It may seem like a painful question to consider, but do you know why you’ve failed so far? Obviously, I can’t answer that for you, but have you given it any thought?
None of us likes to spend time considering failure. It’s no fun looking at where you fell short.
But focusing your mind on it – without self-blame – can be very revealing. You can take what you learn and determine a better approach for next time.
If you can stand to do it, you’ll be ahead of most people.
Here are a few questions to prompt your thought process:
What resources did you bring to the task?
We usually think failure comes from a lack of resources – not enough money or time or experience, or maybe you have a limited network, lack of education, not enough support. The stoics have a principle that I love: Amor Fati – love your fate. In essence, that means being grateful for everything at this point in your life, including the desire to want more (otherwise you wouldn’t have made a resolution). Even your failures and setbacks are great lessons if you only slow down to recognize it.
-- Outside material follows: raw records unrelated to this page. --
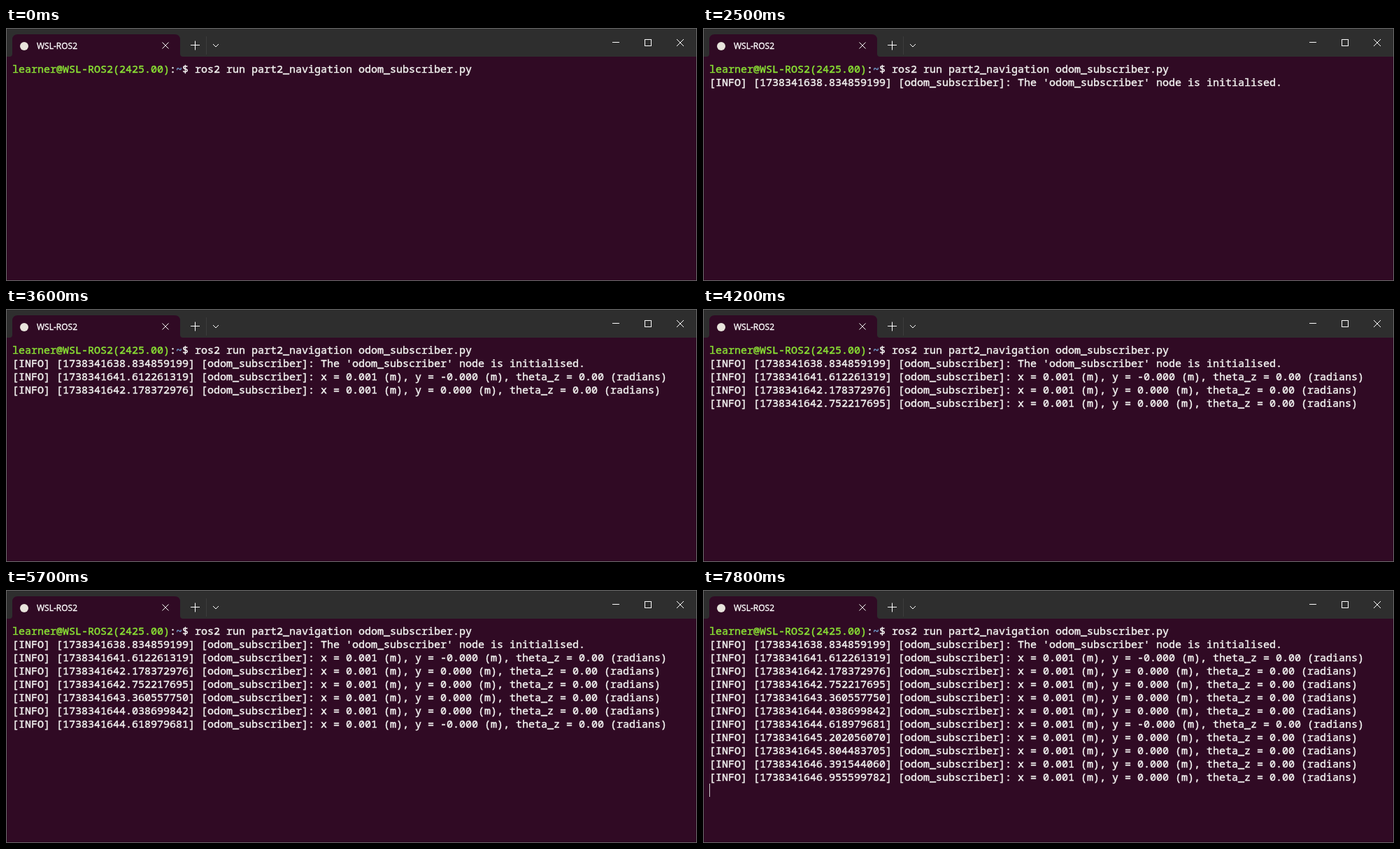
Animation of 988x362 px, one loop 8 s. Source, as an HTML page:

```html
<!DOCTYPE html>
<html lang="en">
<head>
<meta charset="utf-8">
<title>Terminal</title>
<style>
  html, body { margin: 0; width: 100%; height: 100%; overflow: hidden; background: #300a24; }
  svg { display: block; }
  .term { font: 500 15px "Noto Sans Mono", "DejaVu Sans Mono", monospace; fill: #f2f2f0; stroke: #f2f2f0; stroke-width: .45; }
  .tab { font: 500 12px "Open Sans", "Noto Sans", sans-serif; fill: #fff; stroke: #fff; stroke-width: .35; }
  .user { fill: #8ae234; stroke: #8ae234; }
  .path { fill: #729fcf; stroke: #729fcf; }
  .icon { fill: none; stroke: #fff; stroke-width: 1; }
</style>
</head>
<body>
<svg width="988" height="362" viewBox="0 0 988 362">
  <rect width="988" height="362" fill="#300a24"/>
  <rect width="988" height="41" fill="#2e2e2e"/>
  <path d="M1 41h4q4 0 4-4V17q0-8 8-8H241q8 0 8 8V37q0 4 4 4z" fill="#300a24"/>
  <circle cx="26" cy="26" r="6" fill="#e8e4dc"/>
  <text class="tab" x="44" y="30">WSL-ROS2</text>
  <path d="M286.5 12V38" stroke="#3d3d3d"/>
  <g class="icon">
    <path d="M223.5 20.5l9 9m0-9l-9 9"/>
    <path d="M264 24.5h13m-6.5-6v13"/>
    <path d="M296 23l4 4l4-4"/>
    <path d="M867 20.5h10"/>
    <rect x="913.5" y="16.5" width="9" height="9"/>
    <path d="M959 16l10 10m0-10l-10 10"/>
  </g>
  <g class="term" id="screen">
    <text x="9" y="64"><tspan class="user">learner@WSL-ROS2(2425.00)</tspan>:<tspan class="path">~</tspan>$ ros2 run part2_navigation odom_subscriber.py</text>
  </g>
  <rect id="cursor" x="9" width="1" height="19" fill="#ccc"/>
  <rect x=".5" y=".5" width="987" height="361" fill="none" stroke="#6b6b6b"/>
</svg>
<script>
const LOOP = 8000, TOP = 49, ROW = 19, BASE = 15;
const screen = document.getElementById('screen');
const cursor = document.getElementById('cursor');

// [time shown, time the cursor goes dark, stamp, sign of y]
const log = [
  [100, 500, '1738341638.834859199'],
  [2700, 3000, '1738341641.612261319', '-'],
  [3200, 3600, '1738341642.178372976', ''],
  [3800, 4200, '1738341642.752217695', ''],
  [4400, 4700, '1738341643.360557750', ''],
  [5000, 5200, '1738341644.038699842', ''],
  [5600, 5700, '1738341644.618979681', '-'],
  [6100, 6200, '1738341645.202056070', ''],
  [6700, 6800, '1738341645.804483705', ''],
  [7300, 7800, '1738341646.391544060', ''],
  [7800, 8000, '1738341646.955599782', '']
];

const message = sign => sign === undefined
  ? "The 'odom_subscriber' node is initialised."
  : `x = 0.001 (m), y = ${sign}0.000 (m), theta_z = 0.00 (radians)`;

const lines = log.map(([, , stamp, sign], i) => {
  const line = document.createElementNS('http://www.w3.org/2000/svg', 'text');
  line.setAttribute('x', 9);
  line.setAttribute('y', TOP + BASE + ROW * (i + 1));
  line.textContent = `[INFO] [${stamp}] [odom_subscriber]: ${message(sign)}`;
  screen.append(line);
  return line;
});

const show = (el, on) => el.setAttribute('visibility', on ? 'visible' : 'hidden');

function draw(t) {
  const count = log.filter(([from]) => t >= from).length;
  lines.forEach((line, i) => show(line, i < count));
  // While the first line waits, the cursor keeps blinking.
  const blink = count === 1 && t >= 1000 && Math.floor(t / 500) % 2 === 0;
  show(cursor, count > 0 && (t < log[count - 1][1] || blink));
  cursor.setAttribute('y', TOP + ROW * (count + 1));
}

const start = performance.now();
function tick() {
  draw((performance.now() - start) % LOOP);
  requestAnimationFrame(tick);
}
tick();
</script>
</body>
</html>
```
Tony Robbins offers a different way of looking at it. He says we fail because we lack resourcefulness. We don’t take advantage of the ultimate human resources, which are things like creativity, decisiveness, passion, honesty, sincerity, love. He says that if you apply enough of these resources, you can get any other resource on Earth.
How’s your energy level?
I would add to what Tony says by pointing out that deploying all those human resources requires human energy. If life is wearing you down, it’s nearly impossible to generate the energy you need to be creative and passionate and decisive.
We must take care of our bodies to have the necessary energy (enough sleep, healthy diet, etc.), but we also have to take care of our spirits, because that’s probably the most important source of human energy.
Meditating, journaling, reflecting, enjoying nature, cultivating gratitude, paying personal attention to the people in our lives – all these things help us reconnect with our spirit.
Out of curiosity… what do you love to do most? Whatever your answer, do more of this to feed your spirit without guilt. For instance, I recently had a conversation with a group of entrepreneurs, and I talked about my passion for golf. I then shared that I sometimes felt guilty while golfing. This feeling comes from the servant-leadership programmed into me, i.e., my passions should come last after my businesses, my family, my friends, my charities, etc. I realized, however, that pouring into my spirit things that I love, without guilt, made me a much better leader, father, boyfriend and friend.
This outlook changed my energy to truly serve.
Making time to feed our spirits daily, even if some days it’s only a few minutes, gives us the energy we need to take on our goals: creatively, decisively, and passionately.
Who do you spend most of your time with?
Your energy is also influenced by the people around you. Some people boost your energy, and some drain it. Do you socialize with people who inspire you?
Making changes may require changing your peers. Whenever possible, surround yourself with individuals who are where you want to be. Just imagine the progress you can make if you spend most of your time with people that are wealthier, healthier, and wiser than you.
Our egos want us to look for a small pond where we can be the big fish, but that’s a recipe for complacency. Don’t play small. Seek out people who motivate you and inspire you to keep pushing for progress.
Make the rest of 2023 a Great Year
If you can discipline yourself to look directly at your failures, you can learn the lessons buried in each attempt. Take those lessons to heart, and don’t give up on what you want.